Management is bullish with the F1 race in Las Vegas in November 2023 that they expect to bring in hundreds of thousands of visitors during one of the slowest weeks of the year. That’s followed by the Super Bowl in February 2024.

During the conference, executives said the supply chain and labor shortages appear to be the biggest obstacles for the industry as of now.

Justin Carter, senior vice president, regional operations with Penn Entertainment, said his company has had consistent performance during the third quarter and while there’s been “some hiccups with materials and sourcing” but have been able to weather that storm. They continue to build sportsbooks and restaurants but the construction timeline gets bottlenecked.

“It changes the way you think because the lead time can be extraordinary,” Carter said.

As for some of the capital improvement projects in the regional markets, Carter says that’s part of a strategy to cater to the younger demographic with additional offerings. There are plans for bars, restaurants and sportsbooks in Illinois.
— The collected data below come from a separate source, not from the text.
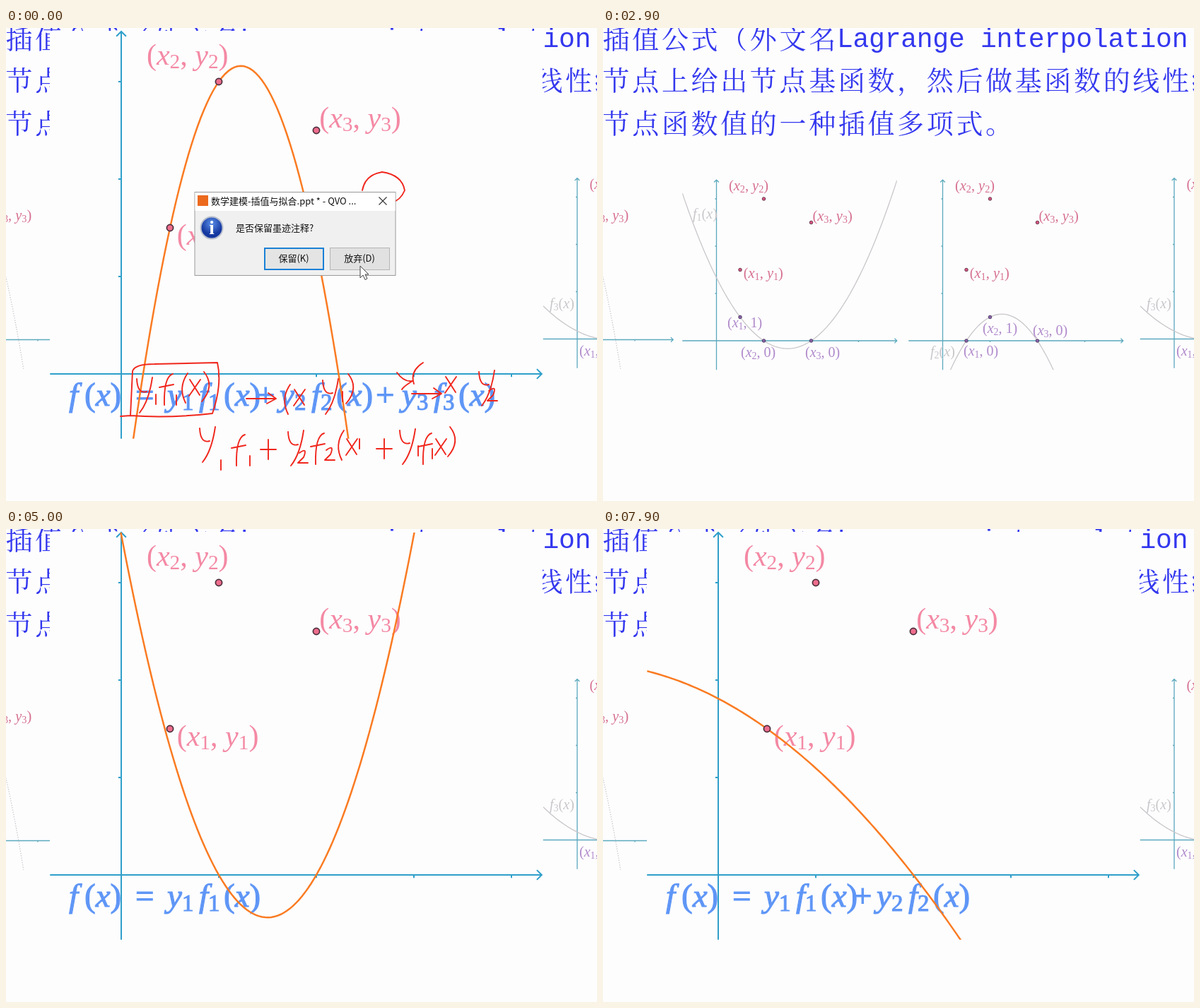
Write an HTML page that moves like this. It is 836x670 px and loops after 8000 ms.

```html
<!DOCTYPE html>
<html lang="zh">
<head>
<meta charset="utf-8">
<title>拉格朗日插值法</title>
<style>
html, body { margin: 0; width: 100%; height: 100%; overflow: hidden; background: #fdfdfe; }
svg { display: block; }
path { fill: none; }
.math { font-family: "Liberation Serif", serif; white-space: pre; }
.math .v { font-style: italic; }
.cjk { font: 500 38px "Noto Serif CJK SC", "Noto Sans CJK SC", "Noto Sans CJK", serif; letter-spacing: 3.65px; fill: #3438ee; }
.latin { font-family: "Liberation Mono", monospace; font-weight: 400; letter-spacing: -.25px; white-space: pre; }
.ui { font: 13px "Noto Sans CJK SC", "Noto Sans CJK", sans-serif; fill: #111; }
.ink path { stroke: #f0261c; stroke-width: 1.9; stroke-linecap: round; stroke-linejoin: round; }
</style>
</head>
<body>
<svg id="stage" width="836" height="670" viewBox="0 0 836 670"></svg>
<script>
const PINK = '#f489a4', ROSE = '#d6708f', PURPLE = '#b089cb', GREY = '#c9c6c9', BLUE = '#5f96f6';
const POINTS = [[1, 3], [2, 6], [4, 5]];
const LABELS = [[1.14, 2.8, '(x1, y1)'], [.52, 6.5, '(x2, y2)'], [4.06, 5.21, '(x3, y3)']];

const f1 = x => (x - 2) * (x - 4) / 3;
const f2 = x => -(x - 1) * (x - 4) / 2;
const f3 = x => (x - 1) * (x - 2) / 6;
const mix = (a, b, c) => x => a * f1(x) + b * f2(x) + c * f3(x);

// Italic variables, with a digit right after a letter set as a subscript.
function math(x, y, size, color, text, extra = '') {
  const body = text.replace(/([a-z])(\d?)/g, (_, v, sub) => `<tspan class="v">${v}</tspan>` +
    (sub && `<tspan font-size="70%" baseline-shift="-18%">${sub}</tspan>`));
  return `<text class="math" x="${x}" y="${y}" font-size="${size}" fill="${color}" ${extra}>${body}</text>`;
}

const line = (d, color, width, extra = '') => `<path d="${d}" stroke="${color}" stroke-width="${width}" ${extra}/>`;
const rect = (x, y, w, h, fill, extra = '') => `<rect x="${x}" y="${y}" width="${w}" height="${h}" fill="${fill}" ${extra}/>`;

function curve(p, f) {
  const pts = [];
  for (let i = 0; i <= 160; i++) {
    const x = p.left + (p.right - p.left) * i / 160;
    pts.push(`${(p.x + x * p.u).toFixed(2)} ${(p.y - f(x) * p.u).toFixed(2)}`);
  }
  return 'M' + pts.join('L');
}

function axes(p, color, width) {
  const { x, y, u } = p, a = u * .1;
  const top = y - p.top * u, end = x + p.right * u;
  let d = `M${x + p.left * u} ${y}H${end}m${-a} ${-a}l${a} ${a}l${-a} ${a}` +
    `M${x} ${y + p.bottom * u}V${top}m${-a} ${a}l${a} ${-a}l${a} ${a}`;
  for (let k = 2; k < p.top; k += 2) d += `M${x} ${y - k * u}h${-u * .06}`;
  for (let k = 2; k < p.right; k += 2) d += `M${x + k * u} ${y}v${u * .06}`;
  return line(d, color, width);
}

const dot = (p, [x, y], r, fill, edge) =>
  `<circle cx="${p.x + x * p.u}" cy="${p.y - y * p.u}" r="${r}" fill="${fill}" stroke="${edge}" stroke-width="${r * .38}"/>`;

const labels = (p, color) => LABELS.map(([x, y, text]) =>
  math(p.x + x * p.u, p.y - y * p.u + p.u * .15, p.u * .609, color, text)).join('');

const clip = (id, p) => `<clipPath id="${id}">` + rect(p.x + p.left * p.u, p.y - p.top * p.u,
  (p.right - p.left) * p.u, (p.top + p.bottom) * p.u, '#000') + '</clipPath>';

function smallPlot(id, x, y, f, marks, notes, dash = '') {
  const p = { x, y, u: 33.5, left: -1.44, right: 7.62, top: 6.8, bottom: 1.23 };
  return clip(id, p) + axes(p, '#5ba9bd', 1.3) +
    line(curve(p, f), GREY, 1.3, `clip-path="url(#${id})" stroke-dasharray="${dash}"`) +
    labels(p, ROSE) + POINTS.map(q => dot(p, q, 2.3, '#d8527c', '#5b3348')).join('') +
    marks.map(q => dot(p, q, 2.3, '#8a62a8', '#48365c')).join('') +
    notes.map(([nx, ny, text]) => math(nx, ny, 20, text[0] === 'f' ? GREY : PURPLE, text)).join('');
}

const big = { x: 163, y: 490, u: 69, left: -1.46, right: 8.62, top: 7.03, bottom: 1.33 };

const slideText = `<g class="cjk">
  <text x="-170" y="-55">拉格朗日插值法</text>
  <text x="-167" y="29">拉格朗日插值公式（外文名</text>
  <text class="latin" x="331" y="27">Lagrange interpolation formula</text>
  <text x="1007" y="29">）</text>
  <text x="-167" y="88">指的是在节点上给出节点基函数，然后做基函数的线性组合，组</text>
  <text x="-167" y="149">合系数为节点函数值的一种插值多项式。</text></g>`;

const plots =
  smallPlot('p0', -156, 441.5, mix(3, 6, 5), [], [], '1.3 2') +
  smallPlot('p1', 160.5, 443, f1, [[1, 1], [2, 0], [4, 0]],
    [[127, 270, 'f1(x)'], [176, 424, '(x1, 1)'], [195, 466, '(x2, 0)'], [286, 466, '(x3, 0)']]) +
  smallPlot('p2', 480.5, 443, f2, [[2, 1], [1, 0], [4, 0]],
    [[463, 465, 'f2(x)'], [537, 432, '(x2, 1)'], [510, 464, '(x1, 0)'], [608, 435, '(x3, 0)']]) +
  smallPlot('p3', 808, 440.5, f3, [[1, 0], [2, 0], [4, 1]],
    [[769, 397, 'f3(x)'], [811, 464, '(x1, 0)'], [864, 464, '(x2, 0)'], [936, 431, '(x3, 1)']]);

const heavy = parts => parts.map(([x, s]) => math(x, 535, 47, BLUE, s, `stroke="${BLUE}" stroke-width="1.1"`)).join('');
const term = (x, n) => heavy([[x, 'y' + n], [x + 45, 'f' + n], [x + 80, '(x)']]);

const video = `<g id="video">${rect(62, 4, 697, 578, '#fdfdfe')}${clip('big', big)}` +
  axes(big, '#2f9fca', 2) + labels(big, PINK) +
  heavy([[89, 'f'], [111, '(x)'], [183, '=']]) + term(228, 1) +
  `<g id="term2">${heavy([[354, '+']])}${term(387, 2)}</g>` +
  `<g id="term3">${heavy([[523, '+']])}${term(560, 3)}</g>` +
  '<path id="curve" stroke="#fa7b22" stroke-width="2.5" clip-path="url(#big)"/>' +
  POINTS.map(q => dot(big, q, 4.6, '#ee6d8d', '#4b2f3c')).join('') + '</g>';

const waves = `<linearGradient id="sea"><stop stop-color="#d3f0fd"/><stop offset=".45" stop-color="#a6dff9"/>
  <stop offset="1" stop-color="#e2f5fd"/></linearGradient>
  <linearGradient id="haze" x2="0" y2="1"><stop stop-color="#d9f2fd"/><stop offset="1" stop-color="#fbfdfe"/></linearGradient>
  <path d="M0 583Q130 581 280 597T560 593T809 583V632H0Z" style="fill:url(#haze)"/>
  <path d="M0 593Q140 592 270 603T540 601T809 597V600Q640 604 480 609T180 604T0 598Z" style="fill:url(#sea)"/>
  <path d="M0 622Q200 600 400 602T809 624Q600 606 400 607T0 622Z" style="fill:#c3ebfc"/>`;

const small = (x, y, text, size = 22) => math(x, y, size, '#222', text);
const desk = `<g id="desk">${rect(0, 0, 836, 670, '#e8e8e9')}${rect(0, 0, 810, 649, '#b4b4b6')}` +
  rect(0, 0, 809, 648, '#fdfdfe') + rect(826, 35, 20, 40, '#fafafa', 'rx="5" stroke="#c4c4c8"') + waves +
  small(190, 501, 'f(x) = y1f1(x) + y2f2(x) + y3f3(x)', 27.2) +
  small(266, 549, 'f(x)') + small(303, 549, '=') + small(317, 552, '∑', 29) + small(325, 529, 'k', 12) +
  small(319, 566, 'i=0', 11) + small(341, 549, 'y') + small(351, 571, 'i', 11) +
  small(356, 552, '∏', 28) + small(359, 567, 'j≠i', 11) +
  small(386, 535, 'x−x', 23) + small(421, 540, 'j', 12) + line('M383 543.5H430', '#222', 1.2) +
  small(383, 563, 'x') + small(393, 568, 'i', 12) + small(400, 563, '−x') + small(423, 568, 'j', 12) + '</g>';

const STROKES = {
  y: 'q1 22 14 18m8-20q-5 34-18 50',
  f: 'q-13 4-12 44m-7-25l20-4',
  x: 'l14 22m1-22l-16 23',
  1: 'v14',
  2: 'q12-9 6 6l-8 8h14',
  '+': 'h22m-11-14v28',
  '(': 'q-14 20-3 42',
  ')': 'q16 20-3 42',
  '>': 'h42m-11-8l11 8-13 7'
};
const WRITING = [
  ['y', 185, 497], [1, 212, 519], ['f', 236, 490], [1, 241, 520], ['(', 257, 489], ['x', 260, 498], [')', 280, 487],
  ['>', 340, 525], ['(', 402, 505], ['x', 408, 512], ['y', 448, 499], [1, 476, 515], [')', 484, 490],
  ['>', 574, 518], ['x', 622, 494], ['y', 669, 487], [2, 683, 514],
  ['y', 274, 567], [1, 304, 612], ['f', 338, 576], [1, 345, 606], ['+', 360, 597],
  ['y', 399, 572], [2, 415, 602], ['f', 450, 574], [2, 453, 598], ['(', 478, 570], ['x', 482, 582], [1, 500, 582],
  ['+', 524, 596], ['y', 557, 570], [1, 583, 592], ['f', 602, 574], [1, 603, 596], ['x', 608, 582], [')', 628, 565]
];
const ink = '<g id="ink" class="ink">' +
  '<path d="M162 550L176 549L179 486Q182 476 210 476L299 474Q306 505 292 546Q230 553 176 549"/>' +
  '<path d="M504 230Q508 208 532 204Q560 208 564 230Q558 244 546 247"/>' +
  '<path d="M590 474Q571 486 577 504M553 488Q563 502 575 500Q562 508 560 512"/>' +
  WRITING.map(([g, x, y]) => `<path d="M${x} ${y}${STROKES[g]}"/>`).join('') + '</g>';

const ui = (x, y, s, extra = '') => `<text class="ui" x="${x}" y="${y}" ${extra}>${s}</text>`;
const dialog = `<g id="dialog"><radialGradient id="ball" cy=".3"><stop stop-color="#5b8fe8"/>
  <stop offset="1" stop-color="#1538a0"/></radialGradient>` +
  rect(267, 232.5, 284, 118, '#f0f0f0', 'stroke="#9a9a9a"') + rect(267.5, 233, 283, 26, '#fff') +
  rect(271, 237, 15, 15, '#ec6a1e') + ui(290, 250, '数学建模-插值与拟合.ppt * - QVO ...') +
  line('M527.5 239.5l11 11m0-11l-11 11', '#333', 1.1) +
  '<circle cx="291" cy="283" r="15.5" fill="url(#ball)" stroke="#b9bfcc" stroke-width="2"/>' +
  '<text x="291" y="292" text-anchor="middle" font-family="Liberation Serif, serif" font-weight="bold" font-size="27" fill="#fff">i</text>' +
  ui(325, 288, '是否保留墨迹注释?') +
  rect(366, 312, 83, 30, '#e4e4e4', 'stroke="#1a80d6" stroke-width="2"') + ui(407, 331, '保留(K)', 'text-anchor="middle"') +
  rect(458.5, 311.5, 84, 31, '#e1e1e1', 'stroke="#b5b5b5"') + ui(500, 331, '放弃(D)', 'text-anchor="middle"') + '</g>';

const cursor = '<path id="cursor" d="M0 0V17L4 13L7 19.5L10 18L7 12H12Z" style="fill:#fff" stroke="#444" stroke-width="1"/>';

document.getElementById('stage').innerHTML = rect(0, 0, 836, 670, '#fdfdfe') + desk +
  `<g id="slide">${slideText}${plots}${video}</g>` + ink + dialog + cursor;

const part = id => document.getElementById(id);
const show = (id, on) => part(id).setAttribute('visibility', on ? 'visible' : 'hidden');

const Y1 = [[3100, 1], [3600, 1.39], [5000, 2.62], [5400, 3]];
const Y2 = [[5500, 0], [6100, .395], [7900, 2.19]];

function at(keys, t) {
  if (t <= keys[0][0]) return keys[0][1];
  for (let i = 1; i < keys.length; i++) {
    const [t0, a] = keys[i - 1], [t1, b] = keys[i];
    if (t <= t1) return a + (b - a) * (t - t0) / (t1 - t0);
  }
  return keys[keys.length - 1][1];
}

function draw(t) {
  const lesson = t < 800, editor = !lesson && t < 2100;
  const pointing = t >= 5800 && t < 6600;
  show('desk', editor);
  show('ink', t < 600);
  show('dialog', t < 500);
  show('cursor', lesson || pointing);
  part('cursor').setAttribute('transform', lesson ? 'translate(501 337)' : 'translate(268 341)');
  part('slide').setAttribute('transform', editor ? 'translate(99.8 118.9) scale(.639)' : '');
  part('video').setAttribute('display', t >= 2100 && t < 3000 ? 'none' : 'inline');
  part('term2').setAttribute('display', lesson || t >= 5500 ? 'inline' : 'none');
  part('term3').setAttribute('display', lesson ? 'inline' : 'none');
  const f = lesson ? mix(3, 6, 2.55) : mix(at(Y1, t), at(Y2, t), 0);
  part('curve').setAttribute('d', curve(big, f));
}

const start = performance.now();
function tick() {
  const t = (performance.now() - start) % 8000;
  draw(Math.floor(t / 100) * 100);
  requestAnimationFrame(tick);
}
tick();
</script>
</body>
</html>
```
“I don’t have a crystal ball with the economy but everyone keeps looking and the performance continues to be steady,” Carter said. “What we learned from the pandemic is being able to run our businesses smarter and being able to get rid of unprofitable buffets and things like that. I think we are well positioned to weather any storm that may come. For all the bad the pandemic brought, it forced us to evolve and by nature we’re well positioned for the future.”